1815 is the earliest known date for proposals to build a bridge between the northern and southern shores of Sydney Harbour, though it wasn’t until after the First World War that the idea was taken more seriously, when Dr JJC Bradfield presented his design to the New South Wales Government.
After inviting worldwide tenders for the construction, the contract to build the Sydney Harbour Bridge was officially awarded to English company Dorman Long and Co Pty. Ltd.
Dr J.J.C. Bradfield’s design of the arch and pylons was closely based on New York’s Hell Gate Bridge. In terms of steel arch spans, the Sydney Harbour Bridge ranks fifth in the world. However, its reputation as the ‘World’s Greatest Steel Arch’, rests on its combination of span, width and load bearing capacity, as well as the difficulties that needed to be overcome during its construction.
Construction of the Sydney Harbour Bridge began on 28 July 1923, employing 1,400 workers and taking over eight years to build, at a cost of more than £10 million.
Approximately six million hand driven rivets and 52,800 tonnes of steel (or 550,000 pieces of individual pieces of steel!) were used to complete the construction, and 272,000 litres of paint were required to give the Bridge its initial three coats ahead of the official opening day on 19 March, 1932.
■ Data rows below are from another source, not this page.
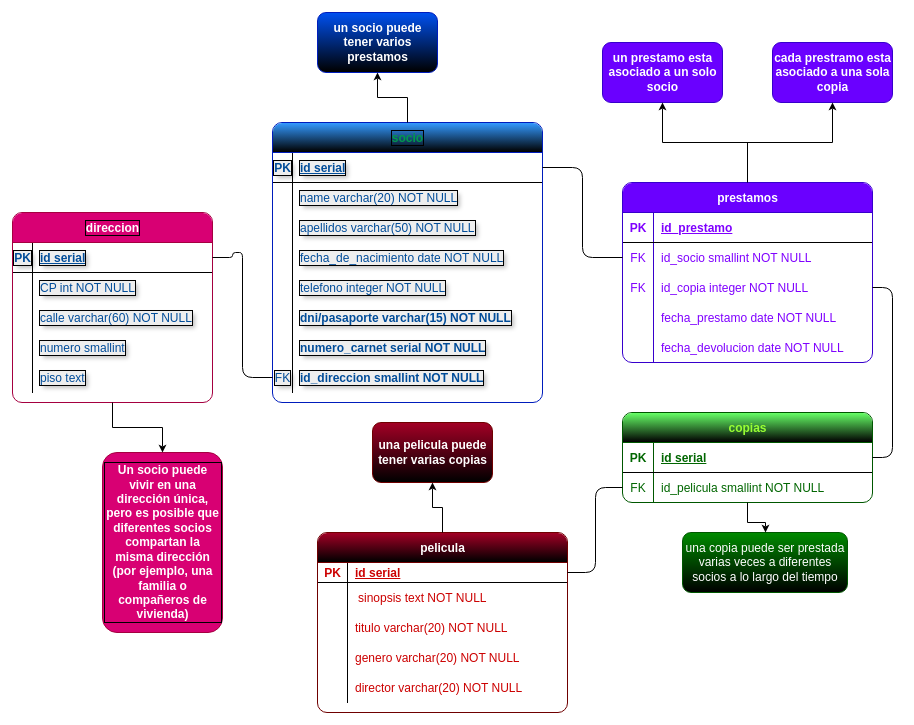
<!DOCTYPE html>
<html lang="es">
<head>
<meta charset="utf-8">
<title>Diagrama entidad-relación: préstamos de películas</title>
<style>
:root {
  --ink: #000;
  --paper: #fff;
  --tag: #eee;
  --pink: #d80073;
  --pink-edge: #a50040;
  --blue: #0050ef;
  --blue-edge: #001dbc;
  --blue-text: #004c99;
  --violet: #6a00ff;
  --violet-edge: #3700cc;
  --violet-text: #7f00ff;
  --green: #008a00;
  --green-edge: #005700;
  --green-text: #006600;
  --red: #a20025;
  --red-edge: #6f0000;
  --red-text: #cc0000;
}
* { box-sizing: border-box; margin: 0; padding: 0; }
html, body { width: 914px; height: 725px; overflow: hidden; background: var(--paper); }
.diagram {
  position: relative; width: 914px; height: 725px;
  font: 12px/14px "Liberation Sans", Arial, sans-serif;
}
.connectors { position: absolute; inset: 0; }

.entity {
  position: absolute; overflow: hidden;
  border: 1px solid var(--edge); border-radius: 10px;
  background: var(--paper); color: var(--text);
}
.entity h2 {
  display: flex; align-items: center; justify-content: center;
  height: 30px; font-size: 12px; color: var(--title, #fff);
  background: var(--head); border-bottom: 1px solid var(--edge);
}
.row { display: grid; grid-template-columns: var(--key) 1fr; height: 30px; white-space: nowrap; }
.row > * { display: flex; align-items: center; }
.row .key { justify-content: center; border-right: 1px solid var(--ink); }
.row .field { padding-left: 7px; }
.primary { font-weight: bold; border-bottom: 1px solid var(--ink); }
.primary .field span { text-decoration: underline; }
.strong .field { font-weight: bold; }

.frame { outline: 1px solid var(--ink); }
.tagged .row span span { outline: 1px solid var(--ink); background: var(--tag); box-shadow: 3px 3px 4px rgba(0, 0, 0, .25); }

.note {
  position: absolute; display: flex; align-items: center; justify-content: center;
  border: 1px solid var(--edge); border-radius: 9px; background: var(--fill);
  color: #fff; font-weight: bold; line-height: 14.4px; text-align: center; white-space: nowrap;
}
.note.plain { font-weight: normal; }

.direccion { left: 12px; top: 212px; width: 201px; height: 191px; --key: 20px; --head: var(--pink); --edge: var(--pink-edge); --text: var(--blue-text); }
.socio { left: 272px; top: 122px; width: 271px; height: 281px; --key: 20px; --head: linear-gradient(#3399ff, #000); --edge: var(--blue-edge); --text: var(--blue-text); --title: #00994d; }
.prestamos { left: 622px; top: 182px; width: 251px; height: 181px; --key: 31px; --head: var(--violet); --edge: var(--violet-edge); --text: var(--violet-text); }
.prestamos .key { border-color: var(--violet-edge); }
.copias { left: 622px; top: 412px; width: 251px; height: 91px; --key: 31px; --head: linear-gradient(#66ff66, #000); --edge: var(--green-edge); --text: var(--green-text); --title: #99ff33; }
.copias .key { border-color: var(--green-edge); }
.pelicula { left: 317px; top: 532px; width: 251px; height: 181px; --key: 30px; --head: linear-gradient(var(--red), #000); --edge: var(--red-edge); --text: var(--red-text); }
.pelicula .primary { height: 20px; }
.pelicula .indent { padding-left: 10px; }

.note-socio { left: 317px; top: 12px; width: 121px; height: 61px; --fill: linear-gradient(var(--blue), #000); --edge: var(--blue-edge); }
.note-prestamo { left: 602px; top: 42px; width: 121px; height: 61px; --fill: var(--violet); --edge: var(--violet-edge); }
.note-copia { left: 772px; top: 42px; width: 121px; height: 61px; --fill: var(--violet); --edge: var(--violet-edge); }
.note-direccion { left: 102px; top: 452px; width: 121px; height: 181px; border-radius: 15px; --fill: var(--pink); --edge: var(--pink-edge); }
.note-direccion .frame { width: 116px; display: flex; justify-content: center; }
.note-pelicula { left: 372px; top: 422px; width: 121px; height: 61px; --fill: linear-gradient(var(--red), #000); --edge: var(--red-edge); }
.note-copias { left: 682px; top: 532px; width: 166px; height: 61px; --fill: linear-gradient(var(--green), #000); --edge: var(--green-edge); }
</style>
</head>
<body>
<main class="diagram">

  <section class="entity direccion tagged">
    <h2><span class="frame">direccion</span></h2>
    <div class="row primary"><span class="key"><span>PK</span></span><span class="field"><span>id serial</span></span></div>
    <div class="row"><span class="key"></span><span class="field"><span>CP int NOT NULL</span></span></div>
    <div class="row"><span class="key"></span><span class="field"><span>calle varchar(60) NOT NULL</span></span></div>
    <div class="row"><span class="key"></span><span class="field"><span>numero smallint</span></span></div>
    <div class="row"><span class="key"></span><span class="field"><span>piso text</span></span></div>
  </section>

  <section class="entity socio tagged">
    <h2><span class="frame">socio</span></h2>
    <div class="row primary"><span class="key"><span>PK</span></span><span class="field"><span>id serial</span></span></div>
    <div class="row"><span class="key"></span><span class="field"><span>name varchar(20) NOT NULL</span></span></div>
    <div class="row"><span class="key"></span><span class="field"><span>apellidos varchar(50) NOT NULL</span></span></div>
    <div class="row"><span class="key"></span><span class="field"><span>fecha_de_nacimiento date NOT NULL</span></span></div>
    <div class="row"><span class="key"></span><span class="field"><span>telefono integer NOT NULL</span></span></div>
    <div class="row strong"><span class="key"></span><span class="field"><span>dni/pasaporte varchar(15) NOT NULL</span></span></div>
    <div class="row strong"><span class="key"></span><span class="field"><span>numero_carnet serial NOT NULL</span></span></div>
    <div class="row strong"><span class="key"><span>FK</span></span><span class="field"><span>id_direccion smallint NOT NULL</span></span></div>
  </section>

  <section class="entity prestamos">
    <h2>prestamos</h2>
    <div class="row primary"><span class="key">PK</span><span class="field"><span>id_prestamo</span></span></div>
    <div class="row"><span class="key">FK</span><span class="field">id_socio smallint NOT NULL</span></div>
    <div class="row"><span class="key">FK</span><span class="field">id_copia integer NOT NULL</span></div>
    <div class="row"><span class="key"></span><span class="field">fecha_prestamo date NOT NULL</span></div>
    <div class="row"><span class="key"></span><span class="field">fecha_devolucion date NOT NULL</span></div>
  </section>

  <section class="entity copias">
    <h2>copias</h2>
    <div class="row primary"><span class="key">PK</span><span class="field"><span>id serial</span></span></div>
    <div class="row"><span class="key">FK</span><span class="field">id_pelicula smallint NOT NULL</span></div>
  </section>

  <section class="entity pelicula">
    <h2>pelicula</h2>
    <div class="row primary"><span class="key">PK</span><span class="field"><span>id serial</span></span></div>
    <div class="row"><span class="key"></span><span class="field indent">sinopsis text NOT NULL</span></div>
    <div class="row"><span class="key"></span><span class="field">titulo varchar(20) NOT NULL</span></div>
    <div class="row"><span class="key"></span><span class="field">genero varchar(20) NOT NULL</span></div>
    <div class="row"><span class="key"></span><span class="field">director varchar(20) NOT NULL</span></div>
  </section>

  <p class="note note-socio">un socio puede<br>tener varios<br>prestamos</p>
  <p class="note note-prestamo">un prestamo esta<br>asociado a un solo<br>socio</p>
  <p class="note note-copia">cada prestramo esta<br>asociado a una sola<br>copia</p>
  <p class="note note-direccion"><span class="frame"><span>Un socio puede<br>vivir en una<br>dirección única,<br>pero es posible que<br>diferentes socios<br>compartan la<br>misma dirección<br>(por ejemplo, una<br>familia o<br>compañeros de<br>vivienda)</span></span></p>
  <p class="note note-pelicula">una pelicula puede<br>tener varias copias</p>
  <p class="note note-copias plain">una copia puede ser prestada<br>varias veces a diferentes<br>socios a lo largo del tiempo</p>

  <svg class="connectors" width="914" height="725" viewBox="0 0 914 725" aria-hidden="true">
    <defs>
      <path id="arrowhead" d="M0 0L-4 8L0 6L4 8Z"/>
    </defs>
    <g transform="translate(.5 .5)" fill="none" stroke="#000">
      <g class="relations">
        <path d="M212 257H229Q232 257 232 255Q232 252 235 252H239Q242 252 242 257V367Q242 377 252 377H272"/>
        <path d="M542 167H572Q582 167 582 177V247Q582 257 592 257H622"/>
        <path d="M872 287H882Q892 287 892 297V447Q892 457 882 457H872"/>
        <path d="M622 487H605Q595 487 595 497V562Q595 572 585 572H567"/>
      </g>
      <g class="note-links">
        <path d="M407 122V97H377V78"/>
        <path d="M747 182V142M662 108V142H832V108"/>
        <path d="M112 402V427H162V446"/>
        <path d="M442 532V507H432V488"/>
        <path d="M747 502V522H765V526"/>
      </g>
      <g class="arrowheads" fill="#000" stroke="none">
        <use href="#arrowhead" x="377" y="72"/>
        <use href="#arrowhead" x="662" y="102"/>
        <use href="#arrowhead" x="832" y="102"/>
        <use href="#arrowhead" x="432" y="482"/>
        <use href="#arrowhead" transform="translate(162 452) rotate(180)"/>
        <use href="#arrowhead" transform="translate(765 532) rotate(180)"/>
      </g>
    </g>
  </svg>
</main>
</body>
</html>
The Sydney Harbour Bridge now carries eight lanes of traffic and two rail lines, with more than 200,000 vehicles crossing the road deck each day.